So committed to the craft is he that he has set up his own foundation, so he can hand down his home, studio, musical library – everything – to young people. “We don’t have children and we spoke about the idea of what happens when you’re no longer around,” he says. “It’s a foundation to support young people being creative, so it could be darkrooms here, there can be music studios, whatever they like. But it feels positive to offer something back. It’s a great feeling to think if I buy something today it will be used in the future.

"It acts as an inspiration for me while I’m here, but I’m also conscious that if we can help people in the future, that’s a great thing. I’m still going to be here for a lot longer, but in the last six or so years I lost my entire family so you start to reflect on these things. I’m still as enthusiastic about music now as I ever was and I want to be able to pass that on.” 

Find out more about Robin Rimbaud's career and read his blog.

5 Scanner collaborations to explore

1. Quick and The Dead by DJ Spooky vs Scanner

Released in 1999, the pair were touring buddies back when Rimbaud did such a thing. This collaboration spans multiple genres, taking in trip-hop, dub, ambient, drum & bass and electronica.

2. Tinnito by Rolf & Fonky with Scanner

A collaboration with two Italian musicians Maurizio Ottavi & Mirco Uguccioni, where they gave Rimbaud free reign to explore and expand upon some initial sketches. Once again it weaves between genres, tone and BPM, drifting from engulfing ambience to glitch electronica via dystopian soundscapes.

3. Jochen Arbeit + Scanner

A live recording of improvisation between Jochen Arbeit of Einstürzende Neubauten and Rimbaud as part of the 30th anniversary celebrations of the band, recorded at The Forum in London, in October 2010. It’s a raw set that begins heavily with intense clangs of slowed down industrial techno, but it evolves into something much richer and wider, as it unfurls in heady waves.

4. The Maya Effect by Paci Dalò & Scanner
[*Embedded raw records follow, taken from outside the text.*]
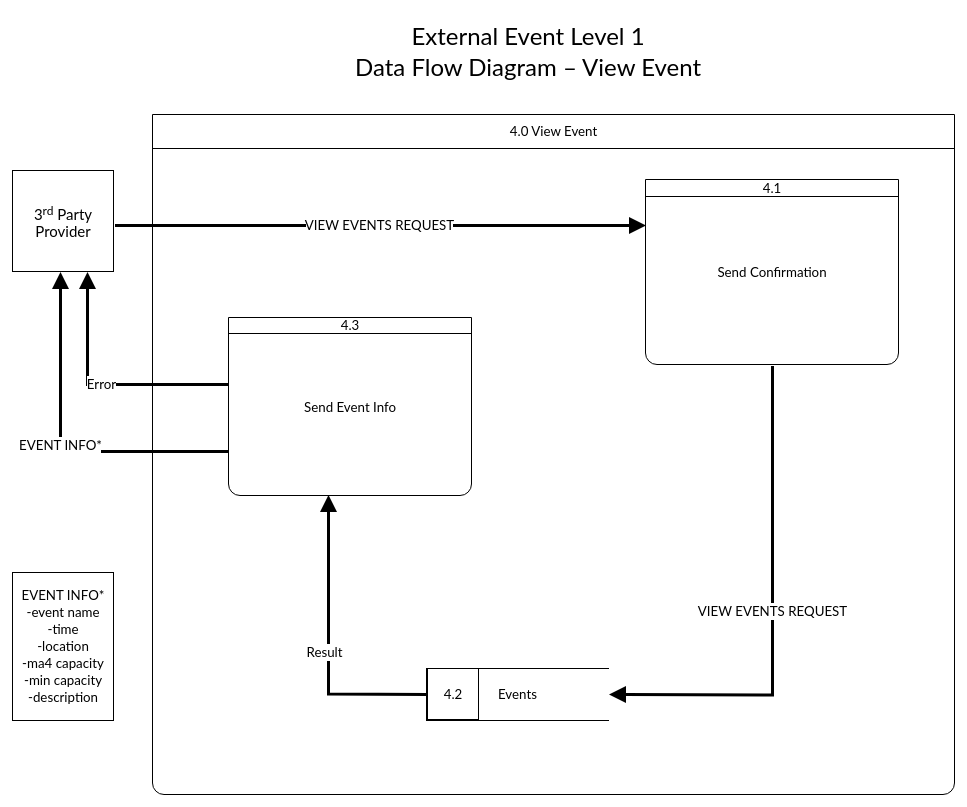
<!DOCTYPE html>
<html lang="en">
<head>
<meta charset="utf-8">
<title>Data Flow Diagram – View Event</title>
<style>
:root { --ink: #000; --paper: #fff; }
* { box-sizing: border-box; margin: 0; padding: 0; }
html, body { width: 967px; height: 807px; overflow: hidden; background: var(--paper); }
.diagram {
  position: relative; width: 967px; height: 807px; overflow: hidden;
  font: 400 13.3px/17px Lato, Carlito, sans-serif; color: var(--ink); text-align: center;
}
.title {
  position: absolute; left: 328px; top: 20px; width: 400px;
  font-size: 24px; line-height: 31px; font-weight: 400; white-space: nowrap;
}
.node { position: absolute; display: flex; flex-direction: column; border: 1px solid var(--ink); }
.node header { flex: none; display: flex; align-items: center; justify-content: center; border-bottom: 1px solid var(--ink); }
.node .name { flex: 1; display: flex; align-items: center; justify-content: center; }
.boundary { left: 152px; top: 114px; width: 803px; height: 681px; border-radius: 0 0 12px 12px; }
.boundary header { height: 34px; }
.process { border-radius: 0 0 12px 12px; background: var(--paper); }
.process header { height: 17px; }
.confirmation { left: 645px; top: 179px; width: 254px; height: 186px; }
.confirmation .name { padding-bottom: 16px; }
.event-info { left: 228px; top: 317px; width: 244px; height: 179px; }
.event-info header { height: 16px; }
.event-info .name { padding-bottom: 15px; }
.entity { left: 12px; top: 170px; width: 102px; height: 102px; justify-content: center; font-size: 15px; padding-top: 4px; }
.entity sup { font-size: 12px; line-height: 0; vertical-align: 5px; }
.note { left: 12px; top: 572px; width: 102px; height: 149px; justify-content: center; white-space: nowrap; }
.note ul { list-style: none; }
.store {
  position: absolute; left: 426px; top: 668px; width: 183px; height: 53px; display: flex;
  border-top: 1px solid var(--ink); border-bottom: 1px solid var(--ink);
}
.store .number {
  width: 53px; display: flex; align-items: center; justify-content: center;
  border: solid var(--ink); border-width: 0 1px 1px 2px;
}
.store .name { display: flex; align-items: center; padding-left: 19px; }
.flows { position: absolute; left: 0; top: 0; }
.flows polyline { fill: none; stroke: var(--ink); stroke-width: 3; }
.flows use { fill: var(--ink); }
.label {
  position: absolute; height: 17px; display: flex; align-items: center; justify-content: center;
  background: var(--paper); white-space: nowrap;
}
.request-in { left: 306px; top: 217px; width: 147px; }
.request-out { left: 699px; top: 603px; width: 147px; }
.error { left: 87px; top: 376px; width: 29px; }
.info { left: 20px; top: 437px; width: 81px; }
.result { left: 307px; top: 644px; width: 35px; }
</style>
</head>
<body>
<main class="diagram">
  <h1 class="title">External Event Level 1<br>Data Flow Diagram – View Event</h1>

  <section class="node boundary"><header>4.0 View Event</header></section>

  <section class="node entity"><p>3<sup>rd</sup> Party<br>Provider</p></section>

  <section class="node process confirmation">
    <header>4.1</header>
    <p class="name">Send Confirmation</p>
  </section>

  <section class="node process event-info">
    <header>4.3</header>
    <p class="name">Send Event Info</p>
  </section>

  <section class="store">
    <p class="number">4.2</p>
    <p class="name">Events</p>
  </section>

  <aside class="node note">
    <p>EVENT INFO*</p>
    <ul>
      <li>-event name</li>
      <li>-time</li>
      <li>-location</li>
      <li>-ma4 capacity</li>
      <li>-min capacity</li>
      <li>-description</li>
    </ul>
  </aside>

  <svg class="flows" width="967" height="807" viewBox="0 0 967 807" aria-hidden="true">
    <defs><polygon id="arrowhead" points="0,0 -17,-8.5 -17,8.5"/></defs>
    <polyline points="115,225.5 630,225.5"/>
    <use href="#arrowhead" x="646" y="225.5"/>
    <polyline points="772.5,366 772.5,695 625,694.5"/>
    <use href="#arrowhead" transform="translate(609 694.5) rotate(180)"/>
    <polyline points="427,694.5 328.5,694 328.5,511"/>
    <use href="#arrowhead" transform="translate(328.5 495) rotate(-90)"/>
    <polyline points="228,384.5 87.5,384.5 87.5,288"/>
    <use href="#arrowhead" transform="translate(87.5 272) rotate(-90)"/>
    <polyline points="228,451.5 60.5,451.5 60.5,288"/>
    <use href="#arrowhead" transform="translate(60.5 272) rotate(-90)"/>
  </svg>

  <p class="label request-in">VIEW EVENTS REQUEST</p>
  <p class="label request-out">VIEW EVENTS REQUEST</p>
  <p class="label error">Error</p>
  <p class="label info">EVENT INFO*</p>
  <p class="label result">Result</p>
</main>
</body>
</html>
Another live improvised set that manages to capture the versatility and adaptability of Rimbaud as a performer. Minimal pulses of electronics merge with enveloping ambience and shifting atmospheres to create something that veers from minimal techno to glitchy ambient.

5. The Sound of Design by Painè Cuadrelli & Robin Rimbaud

A collaboration with the Italian sound designer, music producer and DJ. This 2016 work focuses on the sound design that saturates our lives, from TV to films, and computers to phones. Almost like a remix album of day-to-day sounds we encounter from adverts to computer games.

Photo ofDaniel Dylan Wray
Thanks to

Daniel Dylan Wray

Based in Sheffield, Dan writes about music and culture for The Guardian, Uncut, Pitchfork, Loud & Quiet, Vice and The Independent.

Continue reading

Make the most out of MU membership

Access expert music industry advice and services whether you are a full-time professional musician, occasional gig player, part-time music teacher or anything in between.

Explore our services available to members only 

  • Be free from insurance worries
  • Get expert legal support
  • Be represented in your profession
  • Access expert career advice, resources and training events
  • Connect, network and get to know the community of musicians

Learn about all membership benefits

Make the most out of MU membership